Thelathia “Nikki” Young, Bucknell University

Every single breath we take is a miracle

We were not meant to survive

We were meant to die, to be buried, to be trampled underfoot

Every heartbeat is a miracle

We were not meant to survive

We were meant to disappear, to wither into nothing in the soil

Every brain wave is a miracle

We were not meant to survive

We were meant to see only devastation, to bind ourselves with the shackles of someone else’s vision

Every muscle response is a miracle

We were meant to evaporate from history, to never have existed in the first place

We were not meant to survive.

But we did.


That we – people who are marginalized in America – have the audacity and the unction to continue in existence makes people question reality. Constant efforts to snuff out our lives with acute and massive violence, to squelch our spirits with demoralizing policies and laws, to render us hypervisible invisible entities, to dilute our cosmological imaginings with watered down notions of divinity… all this effort means that our survival makes no sense. And yet, even as some among us die, we must remind one another that we are surviving.
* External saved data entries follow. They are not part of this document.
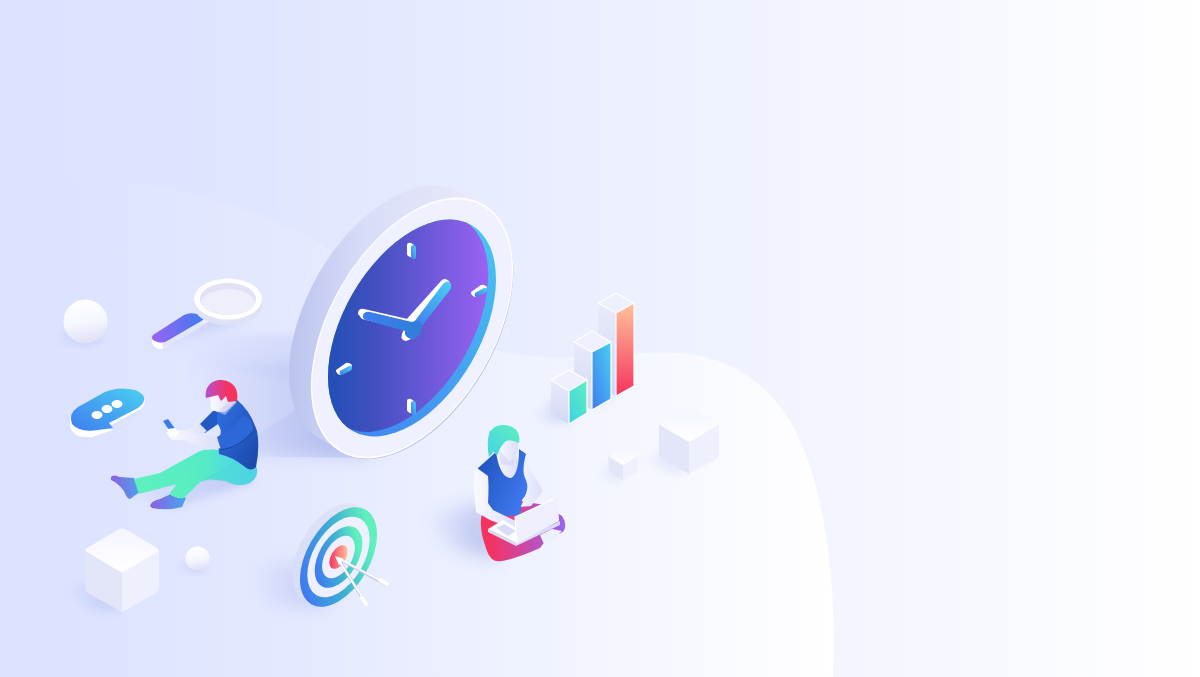
<!DOCTYPE html>
<html lang="en">
<head>
<meta charset="utf-8">
<title>Time management isometric hero</title>
<style>
:root{--mist:#dce3ff;--white:#fff;--pale:#eef0fe;--lilac:#d9dcf6;--shade:#8f9de3;--navy:#1d4fb4;--blue:#3f7cf0;--cyan:#4ad0f0;--violet:#9a62f2;--green:#5ff0bd;--red:#f5335f;--peach:#ffc39a}
html,body{margin:0;height:100%;overflow:hidden;background:var(--white)}
svg.hero{display:block;width:1200px;height:677px}
.white{fill:var(--white)}
.pale{fill:var(--pale)}
.lilac{fill:var(--lilac)}
.edge{fill:none;stroke:var(--white);stroke-width:1.2;stroke-linejoin:round}
</style>
</head>
<body>
<svg class="hero" viewBox="0 0 1200 677" role="img" aria-label="Isometric clock with two people working, a target, a bar chart, a magnifier and a chat bubble">
<defs>
<linearGradient id="sky"><stop offset="0" stop-color="var(--mist)"/><stop offset=".2" stop-color="#dfe5ff"/><stop offset="1" stop-color="var(--white)"/></linearGradient>
<linearGradient id="ground" gradientUnits="userSpaceOnUse" x1="60" y1="0" x2="833" y2="0"><stop offset="0" stop-color="var(--mist)"/><stop offset=".3" stop-color="#e4e9ff"/><stop offset=".65" stop-color="#f1f4ff"/><stop offset="1" stop-color="var(--white)"/></linearGradient>
<linearGradient id="cast"><stop offset="0" stop-color="var(--shade)" stop-opacity="0"/><stop offset="1" stop-color="var(--shade)" stop-opacity=".75"/></linearGradient>
<linearGradient id="rim" gradientUnits="userSpaceOnUse" x1="-140" y1="0" x2="60" y2="0"><stop offset="0" stop-color="#bcc4ee"/><stop offset=".45" stop-color="#d9def8"/><stop offset="1" stop-color="#e7e7f8"/></linearGradient>
<linearGradient id="dial"><stop offset="0" stop-color="var(--navy)"/><stop offset=".3" stop-color="#3f4fbe"/><stop offset="1" stop-color="var(--violet)"/></linearGradient>
<linearGradient id="water" x1="0" y1="1" x2="1" y2="0"><stop offset="0" stop-color="var(--blue)"/><stop offset="1" stop-color="var(--cyan)"/></linearGradient>
<linearGradient id="hand"><stop offset="0" stop-color="var(--blue)"/><stop offset="1" stop-color="#2f80d8"/></linearGradient>
<linearGradient id="ring" x1="0" y1=".6" x2="1" y2=".4"><stop offset=".05" stop-color="var(--blue)"/><stop offset=".5" stop-color="#3fb0d2"/><stop offset=".9" stop-color="var(--green)"/></linearGradient>
<linearGradient id="warm"><stop offset="0" stop-color="var(--red)"/><stop offset="1" stop-color="var(--peach)"/></linearGradient>
<linearGradient id="warmBar" x1="0" y1="1" x2="0" y2="0"><stop offset="0" stop-color="var(--red)"/><stop offset="1" stop-color="var(--peach)"/></linearGradient>
<linearGradient id="mintBar" x1="0" y1="1" x2="1" y2="0"><stop offset="0" stop-color="#3fd0e6"/><stop offset="1" stop-color="var(--green)"/></linearGradient>
<linearGradient id="grape"><stop offset="0" stop-color="var(--violet)"/><stop offset="1" stop-color="var(--blue)"/></linearGradient>
<linearGradient id="shirt" x1="0" y1="0" x2="1" y2="1"><stop offset="0" stop-color="#2f72e6"/><stop offset="1" stop-color="#1b46a6"/></linearGradient>
<linearGradient id="vest" x1="0" y1="0" x2="1" y2=".6"><stop offset="0" stop-color="#1c50b8"/><stop offset="1" stop-color="#3f78ee"/></linearGradient>
<linearGradient id="trousers"><stop offset="0" stop-color="var(--green)"/><stop offset=".5" stop-color="#55ecc4"/><stop offset="1" stop-color="#4fd6ea"/></linearGradient>
<linearGradient id="shoe"><stop offset="0" stop-color="#8a5fe0"/><stop offset="1" stop-color="#4aa6ee"/></linearGradient>
<linearGradient id="berryHair"><stop offset="0" stop-color="#b64fd0"/><stop offset=".7" stop-color="var(--red)"/></linearGradient>
<linearGradient id="mintHair" x1="0" y1="1" x2="1" y2="0"><stop offset="0" stop-color="#43d3e4"/><stop offset="1" stop-color="var(--green)"/></linearGradient>
<linearGradient id="leggings"><stop offset=".1" stop-color="var(--red)"/><stop offset="1" stop-color="var(--violet)"/></linearGradient>
<linearGradient id="skin"><stop offset="0" stop-color="#fafaff"/><stop offset="1" stop-color="#dadef8"/></linearGradient>
<linearGradient id="ball" x1=".4" y1="0" x2=".6" y2="1"><stop offset="0" stop-color="var(--white)"/><stop offset=".5" stop-color="#f6f7ff"/><stop offset="1" stop-color="#dddff5"/></linearGradient>
<linearGradient id="cubeTop" x1="0" y1="0" x2="0" y2="1"><stop offset="0" stop-color="#f4f5ff"/><stop offset="1" stop-color="var(--white)"/></linearGradient>
<linearGradient id="barSide" x1="0" y1="0" x2="0" y2="1"><stop offset="0" stop-color="#e9eafa"/><stop offset="1" stop-color="#d2d8f5"/></linearGradient>
<filter id="soft" x="-30%" y="-40%" width="160%" height="180%"><feGaussianBlur stdDeviation="5"/></filter>
<filter id="softer" x="-30%" y="-40%" width="160%" height="180%"><feGaussianBlur stdDeviation="9"/></filter>
<clipPath id="dialHole"><circle r="97"/></clipPath>
<g id="cube">
<path fill="#e3e5f9" d="M-37-20 0 1V42L-34 23Q-37 21-37 18Z"/>
<path fill="#eff0fe" d="M37-20 0 1V42L34 23Q37 21 37 18Z"/>
<path fill="url(#cubeTop)" d="M-35-22-3-41Q0-42 3-41L35-22Q38-20 35-18L3 1Q0 3-3 1L-35-18Q-38-20-35-22Z"/>
</g>
<g id="tick">
<path class="white" d="M-4-6Q-4-9 0-8L3-6V7L-1 6Q-4 5-4 3Z"/>
<path fill="url(#water)" d="M0-4Q0-6 3-6Q5-5 5-3V6Q4 9 2 8Q0 8 0 5Z"/>
</g>
<g id="tickFlat">
<path class="white" d="M-8 1 2-6Q5-7 8-4L7 0-4 6Q-8 5-8 1Z"/>
<path fill="url(#water)" d="M-4 2 5-3Q8-4 8-1 8 1 6 2L-2 6Q-5 6-4 2Z"/>
</g>
</defs>

<g id="backdrop">
<rect width="1200" height="677" fill="url(#sky)"/>
<path fill="url(#ground)" d="M0 190C70 178 150 180 215 200C290 222 330 245 385 290C430 327 470 350 530 356C585 361 640 350 680 353C745 358 789 400 810 466C830 530 836 600 833 677H0Z"/>
</g>

<g id="shadows" fill="url(#cast)">
<path filter="url(#softer)" opacity=".75" d="M190 362 310 366 375 455H245Z"/>
<path opacity=".45" d="M225 456 310 400 372 458Z"/>
<path filter="url(#soft)" opacity=".28" d="M190 335 300 335 292 378 180 364Z"/>
<path filter="url(#softer)" opacity=".6" d="M250 566 302 562 330 606H265Z"/>
<path filter="url(#softer)" opacity=".85" d="M425 515 485 503 498 560 450 548Z"/>
<path filter="url(#soft)" opacity=".5" d="M530 415 556 398 570 423H548Z"/>
<path filter="url(#soft)" opacity=".4" d="M590 400 620 374 615 395 594 410Z"/>
<path filter="url(#soft)" opacity=".5" d="M64 590 90 580 122 612 90 610Z"/>
<path filter="url(#soft)" opacity=".4" d="M640 457 664 450 688 474 660 470Z"/>
<path filter="url(#soft)" opacity=".4" d="M598 470 612 464 624 479H606Z"/>
<ellipse filter="url(#soft)" opacity=".7" cx="78" cy="337" rx="23" ry="7"/>
<ellipse filter="url(#soft)" opacity=".6" cx="191" cy="567" rx="15" ry="5"/>
<path filter="url(#soft)" opacity=".6" d="M120 490 215 462 256 480 175 508Z"/>
<path filter="url(#soft)" opacity=".6" d="M62 424 110 400 140 404 84 438Z"/>
<path filter="url(#soft)" opacity=".5" d="M140 344 200 316 250 318 158 350Z"/>
</g>

<g id="clock">
<g transform="matrix(.866 -.5 0 1 412 328)">
<path fill="url(#rim)" d="M82-82 54-110A116 116 0 0 0-110 54L-82 82Z"/>
<circle r="116" cx="1" cy="2" fill="#bcc4ea"/>
<circle r="116" fill="#f0f1fe" stroke="var(--white)" stroke-width="1.5"/>
<circle r="97" fill="url(#water)"/>
<g clip-path="url(#dialHole)"><circle r="97" cx="-9" cy="-9" fill="url(#dial)"/></g>
</g>
<use href="#tick" x="411" y="251"/>
<use href="#tick" x="411" y="407"/>
<use href="#tickFlat" x="479" y="291"/>
<use href="#tickFlat" x="344" y="369"/>
<path class="white" d="M402 334Q400 340 406 341L416 337 405 326Z"/>
<path class="white" d="M405 321 441 281Q444 277 449 281L451 285 420 325Z"/>
<path fill="url(#water)" d="M414 322 443 284Q448 279 451 284 452 287 450 290L421 327Z"/>
<path class="white" d="M358 314Q358 308 364 309L412 320 405 329 362 319Z"/>
<path fill="url(#hand)" d="M363 315Q365 311 370 312L412 322Q423 318 422 328 420 339 411 339 404 337 405 331L366 320Q362 319 363 315Z"/>
</g>

<g id="magnifier">
<path class="white" d="M152 337V343Q155 350 163 349L204 323V315Z"/>
<path fill="#e3e5f8" d="M162 342 204 318V325L163 349Z"/>
<path class="pale" d="M195 312 206 306 216 318 204 324Z"/>
<path fill="url(#grape)" d="M153 335 184 315Q190 312 197 314 204 315 203 320L167 341Q161 344 155 341 150 339 153 335Z"/>
<path fill="#dfe2f7" d="M194 299V305C194 332 262 332 262 305V299Z"/>
<path class="white" fill-rule="evenodd" d="M194 299A34 20.500 0 0 1 262 299A34 20.500 0 0 1 194 299ZM200 299A28 16 0 0 0 256 299A28 16 0 0 0 200 299Z"/>
<ellipse cx="228" cy="299" rx="28" ry="16" fill="#e1e3f4"/>
<path fill="#eeeffa" d="M201 303C204 286 252 284 255 304C250 318 208 320 201 303Z"/>
</g>

<g id="chat-bubble">
<path class="white" d="M70 418V426Q73 439 92 437L113 430 106 428 141 409Q145 406 145 399L120 396Z"/>
<path fill="url(#water)" d="M78 407 105 392Q119 386 135 390 152 397 138 408L109 423 113 428 98 430Q80 433 72 424 68 414 78 407Z"/>
<g class="white"><ellipse cx="97" cy="415" rx="5.500" ry="4"/><ellipse cx="107" cy="409" rx="5.500" ry="4"/><ellipse cx="117" cy="404" rx="5.500" ry="4"/></g>
</g>

<g id="solids">
<circle cx="85.500" cy="321.500" r="22" fill="url(#ball)"/>
<circle cx="197.500" cy="558.500" r="12" fill="url(#ball)"/>
<use href="#cube" transform="translate(122 570)"/>
<use href="#cube" transform="translate(689 440) scale(.81)"/>
<use href="#cube" transform="translate(623 464) scale(.39)"/>
</g>

<g id="bar-chart">
<path fill="url(#barSide)" d="M598 303 616 313V396L598 386Z"/>
<path fill="url(#warmBar)" d="M634 303 616 313V396L634 386Z"/>
<path class="pale" d="M616 293 634 303 616 313 598 303Z"/>
<path class="edge" d="M616 396V313L598 303 616 293 634 303V386ZM616 313 634 303"/>
<path fill="url(#barSide)" d="M574 342 592 352V410L574 400Z"/>
<path fill="url(#water)" d="M611 342 592 352V410L611 399Z"/>
<path class="pale" d="M592 331 611 342 592 352 574 342Z"/>
<path class="edge" d="M592 410V352L574 342 592 331 611 342V399ZM592 352 611 342"/>
<path fill="url(#barSide)" d="M551 380 569 391V424L551 413Z"/>
<path fill="url(#mintBar)" d="M587 380 569 391V424L587 413Z"/>
<path class="pale" d="M569 370 587 380 569 391 551 380Z"/>
<path class="edge" d="M569 424V391L551 380 569 370 587 380V413ZM569 391 587 380"/>
</g>

<g id="target">
<g transform="matrix(.866 -.5 0 1 338.500 557)">
<path fill="url(#rim)" d="M31.500-31.500 23-40A44.500 44.500 0 0 0-40 23L-31.500 31.500Z"/>
<circle r="44.500" fill="url(#ring)"/>
<circle r="36" class="pale"/>
<circle r="27.500" fill="url(#ring)"/>
<circle r="19" class="pale"/>
<circle r="10.500" fill="url(#warm)"/>
</g>
<g fill="none" stroke-linecap="round">
<path stroke="#c3c9ee" stroke-width="3" d="M339 559 385 584M339 560 366 604"/>
<path stroke="var(--white)" stroke-width="1.800" d="M338 558 385 583M338 559 366 603"/>
<path stroke="var(--white)" stroke-width="4" d="M380 580 387 584M362 598 366 604"/>
</g>
<path class="white" d="M335 556 344 559 339 565Z"/>
</g>

<g id="man-with-phone">
<path fill="url(#shoe)" d="M111 477Q113 474 120 477L134 478 141 491 130 499Q127 499 124 491 118 483 111 480Z"/>
<path fill="url(#trousers)" d="M134 479 160 473 198 452Q212 445 236 458L256 466Q260 476 250 483 238 488 226 481L200 478 139 494Z"/>
<path fill="url(#shoe)" d="M150 506Q151 501 160 499L173 493 186 498 182 507Q168 511 152 508Z"/>
<path fill="url(#trousers)" d="M169 494 203 450Q225 446 238 461L222 476 200 482 184 498Q176 499 169 494Z"/>
<path fill="#48c6dc" opacity=".25" d="M203 480 236 462 256 464Q260 478 248 484 235 488 226 481Z"/>
<path fill="#2359c4" d="M199 425 213 411 224 409 218 424 205 433Z"/>
<path fill="url(#skin)" d="M172 429 184 431 200 424 207 431 190 440 175 436Z"/>
<path fill="url(#shirt)" d="M217 408Q224 401 237 400 250 410 257 431 260 447 256 467 251 472 245 467 233 457 219 454L218 441Q224 431 217 423Z"/>
<path fill="url(#skin)" d="M166 432 184 432 217 437 222 448 207 450 184 440 172 440Z"/>
<path fill="#2c68d8" d="M217 437Q232 429 243 416 255 420 252 432 238 448 221 450Z"/>
<path fill="none" stroke="#1a43a0" stroke-width="1" d="M221 450Q240 447 252 432"/>
<path fill="url(#hand)" d="M163 421 168 419 176 430 171 433Z"/>
<path class="white" d="M167 429 175 428 179 434 170 438Z"/>
<path fill="url(#skin)" d="M210 396 228 391 236 402 225 412 218 412 211 410Z"/>
<path fill="#c9cef0" opacity=".6" d="M218 412 229 401 237 402 225 415Z"/>
<path fill="url(#berryHair)" d="M206 398C204 385 214 379 222 380C234 381 239 390 237 401L228 402 226 396 221 401 218 395Z"/>
</g>

<g id="woman-with-laptop">
<path fill="url(#mintHair)" d="M490 430Q486 443 489 457 495 452 498 439Z"/>
<path fill="url(#leggings)" d="M482 514Q478 527 487 551 491 563 502 561 518 558 540 548L546 540 563 532Q568 525 562 516L545 505 520 501Z"/>
<path class="pale" d="M540 535 552 529 562 531 553 540 544 544Z"/>
<path fill="url(#skin)" d="M515 452Q525 453 528 465L543 491 531 506 520 507 530 491 518 474Z"/>
<path fill="url(#skin)" d="M498 450 516 450 520 474 507 482 494 466Z"/>
<path fill="url(#vest)" d="M477 469 496 452Q500 478 511 478 519 474 519 449L526 454Q521 472 526 480 530 491 522 500L520 515 494 517Q486 513 487 495Z"/>
<path fill="url(#skin)" d="M477 468Q473 474 474 488L476 512 490 520 514 529 520 523 493 510 488 503Q489 487 488 476Z"/>
<path fill="url(#skin)" d="M496 438 518 438Q520 453 512 460 505 463 500 456Z"/>
<path fill="#cfd4f4" opacity=".55" d="M499 450 509 461 514 459 513 466 500 464Z"/>
<path fill="url(#mintHair)" d="M490 447C486 432 493 424 505 425C515 426 521 432 519 443Q511 439 506 441 500 446 497 456Z"/>
<path class="lilac" d="M488 529 516 543 560 521V525L516 546 488 532Z"/>
<path class="white" d="M488 529 503 520 530 536 516 543Z"/>
<path class="lilac" d="M496 528 504 524 516 531 508 536Z"/>
<path class="pale" d="M515 517 554 499Q558 498 558 502L559 521 517 544Z"/>
<path class="edge" d="M517 543 515 517 554 499"/>
</g>
</svg>
</body>
</html>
When I walked into my Race and Sexuality class on November 9, my students looked downtrodden and demoralized. For some of them, the election was the first realization that we do, in fact, live in a national context where racism, sexism, classism, heterosexism, and xenophobia are substantiated by violence and threats of further violence. For others in the class, nothing new happened on election night; the country simply confirmed and punctuated its own history of social and political oppression. In both cases, students struggled to articulate their feelings and floundered in the face of the country’s undeniable callous disregard for (social) justice.

I wanted a way to remind them of our collective survival. I needed a way to re-teach them about the power in our resilience, so I reminded them that my people – black people – have been living miraculous lives for a long time. That is, we have persisted in our existence, despite social, political, religious, and economic efforts to eviscerate us. I reminded them that we are science fiction, that our ancestors imagined us into being.

Our job, I suggested, is to remember, analyze, and take note of truths that can be erased, of experiences that can be dismissed, of subjectivities that can be denied, of lives that can be ignored. We have to remember. And in remembering, in recognizing, we have to face the tough complexity that emerges.

After explaining this process of remembering to the students, I led a discussion of Audre Lorde’s “A Litany for Survival.” Students read the poem aloud and reflected on what it would mean for them to break their own silence, lift their own voices of protest and/or rage, in response to social and political realities that they would not longer accept or ignore. We also engaged a slightly altered version of the activity below, which I used during a workshop at a DignityUSA conference.

Out of our Own Mouths – Exercise for Remembering

  1. Have workshop participants do a 2-minute free-write. Ask them to jot down a memory of a time when homophobia/transphobia/heterosexism in the church had informed or shaped their relationship with religion and with their own sexual and gender identities.  (Note: this could also be used for other social identity markers, and it does not have to be connected to religion.)
  1. Then pair participants, preferably with someone they do not know or with whom they are not extremely close. Make one a listener and the other a teller (after having explained the value/virtue in the roles of listening and telling).
  1. Invite the teller to share their story for 2 minutes. Invite the listener to listen actively but silently. Note: it is not a conversation; rather, it is a compassionate communication.
  1. Now, ask them to switch roles for the next 2 minutes.
  1. Now ask each person to share (2 min. each) how this experience affected their sense of self, how it actually impacted their notion of them selves as a sexualized being.
  1. After a moment of break – allow folks to breathe! – ask the first listener to think about how they SURVIVED that experience. That is, what allowed them to get to where they are today? Note: this still works if the experience was not physically traumatic. Get the participants to think about their own capacity for resistance/resilience. (Consider providing an example.) Allow the listener to speak for 2 minutes. Then, invite them two switch roles.
  1. Ask for volunteers to share experiences, retelling the stories from the perspective of their survival/resistance/resilience.
  1. Debrief:
  • What did you notice in one another’s stories? What stood out to you about the stories?
  • How did it feel to share this experience? How did it feel to listen to someone else talk about this?
  • In what way did this exchange impact your own sense of sexuality, etc.?
  • What did the example of resilience/resistance teach you about your own capacity?
  • Why is it important to reframe this story?

Nikki Young teaches undergraduate students about intersectionality, queerness, race, and social justice. Her research focuses on black queer values, particularly in relation to constructions of kinship networks and constructions of liberation. Black Queer Ethics, Family, and Philosophical Imagination (Palgrave Macmillan, 2016) is her first book. She is currently writing a new book, Home Free: A Transnational Ethics of Black Queer Liberation.